Decreased Equipment Downtime
Large facilities with lots of heavy equipment occasionally run into faulty equipment — it’s just the nature of the beast. The difference between efficient and inefficient facilities is how long the equipment is down. Quick repairs are necessary to run your facility effectively. But repairs can only happen quickly if the right parts are in stock and readily available. Many facilities run into the all-too-common problem of misplaced or out of stock parts that are critical to a repair. A CMMS details spare part information for equipment, so you know exactly what you need for your most critical assets. By keeping track of where these spare parts are and alerting you when stock levels get low, equipment downtime is drastically reduced.
Better budgeting is a result of several of the benefits above. By understanding the patterns of item usage, facilities know what to prepare for. They know just how many of each inventory item they normally use, and therefore how many they need to buy and when they need to buy them. Using this information, they know if they can fit additional expenses into their budget. Inventory managers can also use their CMMS to reduce the cost of rush orders. Facilities don’t have to rush order an item if they already have it in stock. Keeping track of the inventory levels of important items ensures that they’re always available, so when equipment breaks down, the manager doesn’t have to place a rush order to get it in quickly. Rather, they just check their CMMS and grab it from the stock room. In addition, a CMMS tracks item cost information so it’s all collected within the system for all users to access.

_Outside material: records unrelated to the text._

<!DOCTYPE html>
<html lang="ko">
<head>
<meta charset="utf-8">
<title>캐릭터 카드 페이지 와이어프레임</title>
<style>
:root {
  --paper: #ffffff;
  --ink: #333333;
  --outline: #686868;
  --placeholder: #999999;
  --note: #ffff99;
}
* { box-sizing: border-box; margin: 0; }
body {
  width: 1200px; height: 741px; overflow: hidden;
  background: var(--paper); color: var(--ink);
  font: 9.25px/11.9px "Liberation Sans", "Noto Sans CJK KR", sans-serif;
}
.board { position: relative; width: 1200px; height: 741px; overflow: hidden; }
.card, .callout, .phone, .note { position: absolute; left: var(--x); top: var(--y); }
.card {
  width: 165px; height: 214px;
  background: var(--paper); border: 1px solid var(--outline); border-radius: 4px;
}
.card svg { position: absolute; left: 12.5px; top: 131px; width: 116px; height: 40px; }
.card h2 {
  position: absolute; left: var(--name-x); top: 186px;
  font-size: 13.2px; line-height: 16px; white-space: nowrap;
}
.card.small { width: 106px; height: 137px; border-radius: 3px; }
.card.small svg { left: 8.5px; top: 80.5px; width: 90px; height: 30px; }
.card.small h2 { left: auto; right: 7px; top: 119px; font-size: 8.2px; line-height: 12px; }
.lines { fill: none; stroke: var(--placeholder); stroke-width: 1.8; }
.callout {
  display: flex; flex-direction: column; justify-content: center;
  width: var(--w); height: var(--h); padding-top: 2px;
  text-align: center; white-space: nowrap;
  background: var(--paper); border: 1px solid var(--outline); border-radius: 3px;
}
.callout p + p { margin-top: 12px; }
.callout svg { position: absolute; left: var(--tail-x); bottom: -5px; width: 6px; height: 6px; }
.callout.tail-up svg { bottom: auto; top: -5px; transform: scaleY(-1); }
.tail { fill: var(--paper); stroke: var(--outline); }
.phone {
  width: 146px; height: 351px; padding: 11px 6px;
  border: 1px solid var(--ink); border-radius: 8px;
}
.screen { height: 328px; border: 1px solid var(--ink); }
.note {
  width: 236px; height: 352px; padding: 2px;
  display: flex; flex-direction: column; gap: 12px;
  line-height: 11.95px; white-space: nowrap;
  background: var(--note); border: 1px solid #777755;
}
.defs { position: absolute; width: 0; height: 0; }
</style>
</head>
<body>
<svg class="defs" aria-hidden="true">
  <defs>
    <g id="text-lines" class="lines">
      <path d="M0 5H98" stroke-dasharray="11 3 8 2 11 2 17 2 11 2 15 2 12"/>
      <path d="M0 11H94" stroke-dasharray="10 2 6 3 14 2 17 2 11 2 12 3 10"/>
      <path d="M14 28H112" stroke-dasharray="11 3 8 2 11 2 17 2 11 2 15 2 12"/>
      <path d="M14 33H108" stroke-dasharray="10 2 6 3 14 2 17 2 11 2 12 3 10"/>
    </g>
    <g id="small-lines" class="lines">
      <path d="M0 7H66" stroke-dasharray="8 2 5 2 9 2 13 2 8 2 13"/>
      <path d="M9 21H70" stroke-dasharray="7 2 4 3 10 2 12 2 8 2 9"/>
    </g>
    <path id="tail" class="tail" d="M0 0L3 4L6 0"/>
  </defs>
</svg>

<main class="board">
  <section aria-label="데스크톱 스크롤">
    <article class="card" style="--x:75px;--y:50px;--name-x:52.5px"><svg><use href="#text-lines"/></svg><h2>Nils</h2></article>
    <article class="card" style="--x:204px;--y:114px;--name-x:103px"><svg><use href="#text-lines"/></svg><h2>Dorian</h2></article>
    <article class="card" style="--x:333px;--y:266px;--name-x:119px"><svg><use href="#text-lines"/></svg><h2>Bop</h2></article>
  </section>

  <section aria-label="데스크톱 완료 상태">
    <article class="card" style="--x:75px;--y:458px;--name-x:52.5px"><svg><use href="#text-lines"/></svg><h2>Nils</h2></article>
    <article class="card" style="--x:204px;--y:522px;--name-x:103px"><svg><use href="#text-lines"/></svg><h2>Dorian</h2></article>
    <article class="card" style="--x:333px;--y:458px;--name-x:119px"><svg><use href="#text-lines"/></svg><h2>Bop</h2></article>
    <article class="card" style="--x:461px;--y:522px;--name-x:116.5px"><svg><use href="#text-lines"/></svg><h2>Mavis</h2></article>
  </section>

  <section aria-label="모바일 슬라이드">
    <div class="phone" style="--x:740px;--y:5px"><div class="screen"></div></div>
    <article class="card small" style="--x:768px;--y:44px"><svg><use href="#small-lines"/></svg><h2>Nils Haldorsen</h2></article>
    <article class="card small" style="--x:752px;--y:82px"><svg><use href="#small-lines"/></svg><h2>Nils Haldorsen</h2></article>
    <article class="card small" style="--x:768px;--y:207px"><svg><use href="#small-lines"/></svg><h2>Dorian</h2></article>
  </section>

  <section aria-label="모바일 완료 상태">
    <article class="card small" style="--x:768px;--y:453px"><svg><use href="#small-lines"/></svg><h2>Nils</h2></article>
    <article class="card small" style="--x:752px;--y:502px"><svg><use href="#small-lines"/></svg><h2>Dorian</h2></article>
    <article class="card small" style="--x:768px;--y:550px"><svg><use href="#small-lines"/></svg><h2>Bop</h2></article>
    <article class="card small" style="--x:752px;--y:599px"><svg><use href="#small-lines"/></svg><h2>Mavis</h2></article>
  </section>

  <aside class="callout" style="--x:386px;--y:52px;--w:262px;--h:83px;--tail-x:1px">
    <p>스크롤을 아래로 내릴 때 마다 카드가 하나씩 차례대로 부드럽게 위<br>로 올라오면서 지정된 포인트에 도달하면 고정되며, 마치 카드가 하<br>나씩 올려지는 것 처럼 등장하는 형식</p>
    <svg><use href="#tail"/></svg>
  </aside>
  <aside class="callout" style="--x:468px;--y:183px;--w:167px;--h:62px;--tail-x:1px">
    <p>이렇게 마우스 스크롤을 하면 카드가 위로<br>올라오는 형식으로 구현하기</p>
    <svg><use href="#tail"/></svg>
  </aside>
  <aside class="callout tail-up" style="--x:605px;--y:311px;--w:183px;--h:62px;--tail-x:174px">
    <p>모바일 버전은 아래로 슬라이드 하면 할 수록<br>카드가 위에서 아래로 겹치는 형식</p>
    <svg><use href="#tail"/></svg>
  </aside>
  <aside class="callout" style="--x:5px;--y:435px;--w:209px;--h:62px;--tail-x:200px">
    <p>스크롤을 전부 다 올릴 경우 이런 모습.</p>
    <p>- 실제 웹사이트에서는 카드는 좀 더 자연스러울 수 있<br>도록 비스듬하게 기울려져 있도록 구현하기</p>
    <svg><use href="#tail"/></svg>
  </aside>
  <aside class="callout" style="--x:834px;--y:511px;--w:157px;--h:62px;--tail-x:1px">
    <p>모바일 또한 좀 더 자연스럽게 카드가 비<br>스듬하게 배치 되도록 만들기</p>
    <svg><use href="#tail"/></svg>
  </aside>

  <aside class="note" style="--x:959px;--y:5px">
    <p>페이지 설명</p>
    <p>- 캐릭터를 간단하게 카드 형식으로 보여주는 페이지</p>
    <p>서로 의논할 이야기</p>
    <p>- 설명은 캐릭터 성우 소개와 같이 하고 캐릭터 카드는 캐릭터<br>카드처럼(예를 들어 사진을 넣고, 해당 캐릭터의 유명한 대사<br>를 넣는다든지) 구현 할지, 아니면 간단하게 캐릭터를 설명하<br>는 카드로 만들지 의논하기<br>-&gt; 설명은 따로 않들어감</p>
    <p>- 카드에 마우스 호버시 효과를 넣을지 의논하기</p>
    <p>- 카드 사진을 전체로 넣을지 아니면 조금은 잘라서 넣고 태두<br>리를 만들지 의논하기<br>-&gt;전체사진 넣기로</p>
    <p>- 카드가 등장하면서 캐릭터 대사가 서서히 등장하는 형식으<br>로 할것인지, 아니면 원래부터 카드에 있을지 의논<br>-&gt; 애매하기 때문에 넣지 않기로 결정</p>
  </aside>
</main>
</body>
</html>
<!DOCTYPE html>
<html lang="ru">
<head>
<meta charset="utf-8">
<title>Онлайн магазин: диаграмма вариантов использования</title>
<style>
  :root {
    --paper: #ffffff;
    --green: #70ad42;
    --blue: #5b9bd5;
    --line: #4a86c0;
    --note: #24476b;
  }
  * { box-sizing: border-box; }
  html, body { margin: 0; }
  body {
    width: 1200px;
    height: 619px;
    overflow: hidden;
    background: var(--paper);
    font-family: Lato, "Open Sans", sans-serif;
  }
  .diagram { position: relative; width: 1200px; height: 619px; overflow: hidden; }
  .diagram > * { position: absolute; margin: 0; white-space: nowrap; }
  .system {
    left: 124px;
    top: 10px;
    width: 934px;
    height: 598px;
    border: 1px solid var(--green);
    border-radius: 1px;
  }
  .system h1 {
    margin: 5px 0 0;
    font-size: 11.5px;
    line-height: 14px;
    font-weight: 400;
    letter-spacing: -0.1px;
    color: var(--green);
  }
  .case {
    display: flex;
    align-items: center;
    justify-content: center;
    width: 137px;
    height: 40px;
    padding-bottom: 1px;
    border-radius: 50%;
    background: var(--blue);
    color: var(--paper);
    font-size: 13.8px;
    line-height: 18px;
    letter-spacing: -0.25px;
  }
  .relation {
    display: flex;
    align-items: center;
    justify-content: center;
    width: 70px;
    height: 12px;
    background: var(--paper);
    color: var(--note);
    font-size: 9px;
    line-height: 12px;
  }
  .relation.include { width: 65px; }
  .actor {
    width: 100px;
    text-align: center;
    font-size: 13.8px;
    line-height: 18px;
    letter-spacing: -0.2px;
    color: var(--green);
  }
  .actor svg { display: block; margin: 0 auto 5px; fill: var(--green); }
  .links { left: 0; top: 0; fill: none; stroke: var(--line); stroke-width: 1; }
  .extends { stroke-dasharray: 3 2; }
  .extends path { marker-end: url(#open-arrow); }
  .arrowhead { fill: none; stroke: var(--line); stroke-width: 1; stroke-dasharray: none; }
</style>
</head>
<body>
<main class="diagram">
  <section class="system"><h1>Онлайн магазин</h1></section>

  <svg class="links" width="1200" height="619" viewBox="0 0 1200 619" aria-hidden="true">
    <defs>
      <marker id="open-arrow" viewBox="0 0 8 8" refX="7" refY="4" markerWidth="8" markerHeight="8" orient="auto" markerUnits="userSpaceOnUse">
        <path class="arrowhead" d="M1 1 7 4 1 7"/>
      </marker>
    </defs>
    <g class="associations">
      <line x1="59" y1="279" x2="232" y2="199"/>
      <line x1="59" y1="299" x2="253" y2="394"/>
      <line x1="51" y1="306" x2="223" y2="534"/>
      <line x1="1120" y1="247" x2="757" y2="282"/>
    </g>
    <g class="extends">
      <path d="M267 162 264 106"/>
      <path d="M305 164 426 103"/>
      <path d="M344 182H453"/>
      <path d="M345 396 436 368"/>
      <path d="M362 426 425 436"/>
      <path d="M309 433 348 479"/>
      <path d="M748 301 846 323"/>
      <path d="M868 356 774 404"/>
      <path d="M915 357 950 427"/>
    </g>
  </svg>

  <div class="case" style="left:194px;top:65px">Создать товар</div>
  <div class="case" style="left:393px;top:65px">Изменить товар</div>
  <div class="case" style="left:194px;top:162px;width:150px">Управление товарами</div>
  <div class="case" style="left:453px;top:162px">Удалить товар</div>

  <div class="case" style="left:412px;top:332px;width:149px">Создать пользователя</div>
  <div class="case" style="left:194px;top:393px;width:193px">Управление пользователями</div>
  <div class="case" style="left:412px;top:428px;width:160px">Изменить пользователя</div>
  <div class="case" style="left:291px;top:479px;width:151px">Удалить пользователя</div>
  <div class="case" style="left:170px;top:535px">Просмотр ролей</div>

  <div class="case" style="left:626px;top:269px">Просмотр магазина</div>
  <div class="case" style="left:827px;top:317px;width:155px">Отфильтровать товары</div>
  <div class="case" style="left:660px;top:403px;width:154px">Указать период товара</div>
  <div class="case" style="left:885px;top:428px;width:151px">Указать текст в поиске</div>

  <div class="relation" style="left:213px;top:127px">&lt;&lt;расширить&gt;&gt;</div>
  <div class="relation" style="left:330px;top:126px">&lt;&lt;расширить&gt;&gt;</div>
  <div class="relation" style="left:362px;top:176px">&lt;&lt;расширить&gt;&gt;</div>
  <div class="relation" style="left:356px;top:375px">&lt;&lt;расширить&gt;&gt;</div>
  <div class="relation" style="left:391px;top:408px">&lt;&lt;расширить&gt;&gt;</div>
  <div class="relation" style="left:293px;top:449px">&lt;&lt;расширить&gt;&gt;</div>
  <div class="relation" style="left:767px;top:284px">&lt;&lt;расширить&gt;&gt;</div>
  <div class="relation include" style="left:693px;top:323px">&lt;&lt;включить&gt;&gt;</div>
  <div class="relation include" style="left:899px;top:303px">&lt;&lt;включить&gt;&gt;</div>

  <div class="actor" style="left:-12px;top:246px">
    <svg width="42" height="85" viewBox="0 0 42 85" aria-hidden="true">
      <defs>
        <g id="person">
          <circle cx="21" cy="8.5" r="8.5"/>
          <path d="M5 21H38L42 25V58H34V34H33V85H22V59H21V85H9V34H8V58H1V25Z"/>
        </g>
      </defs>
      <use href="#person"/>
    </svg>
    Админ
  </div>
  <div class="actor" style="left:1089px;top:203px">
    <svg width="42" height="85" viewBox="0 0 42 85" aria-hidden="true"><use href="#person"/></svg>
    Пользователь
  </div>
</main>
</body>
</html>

You undoubtedly know the benefits of great inventory management, but you get so much more when you use a CMMS to facilitate it. When used to its full potential, CMMS can turn any facility into a well-oiled machine (so to speak). It just takes some effort and the proper use of insights.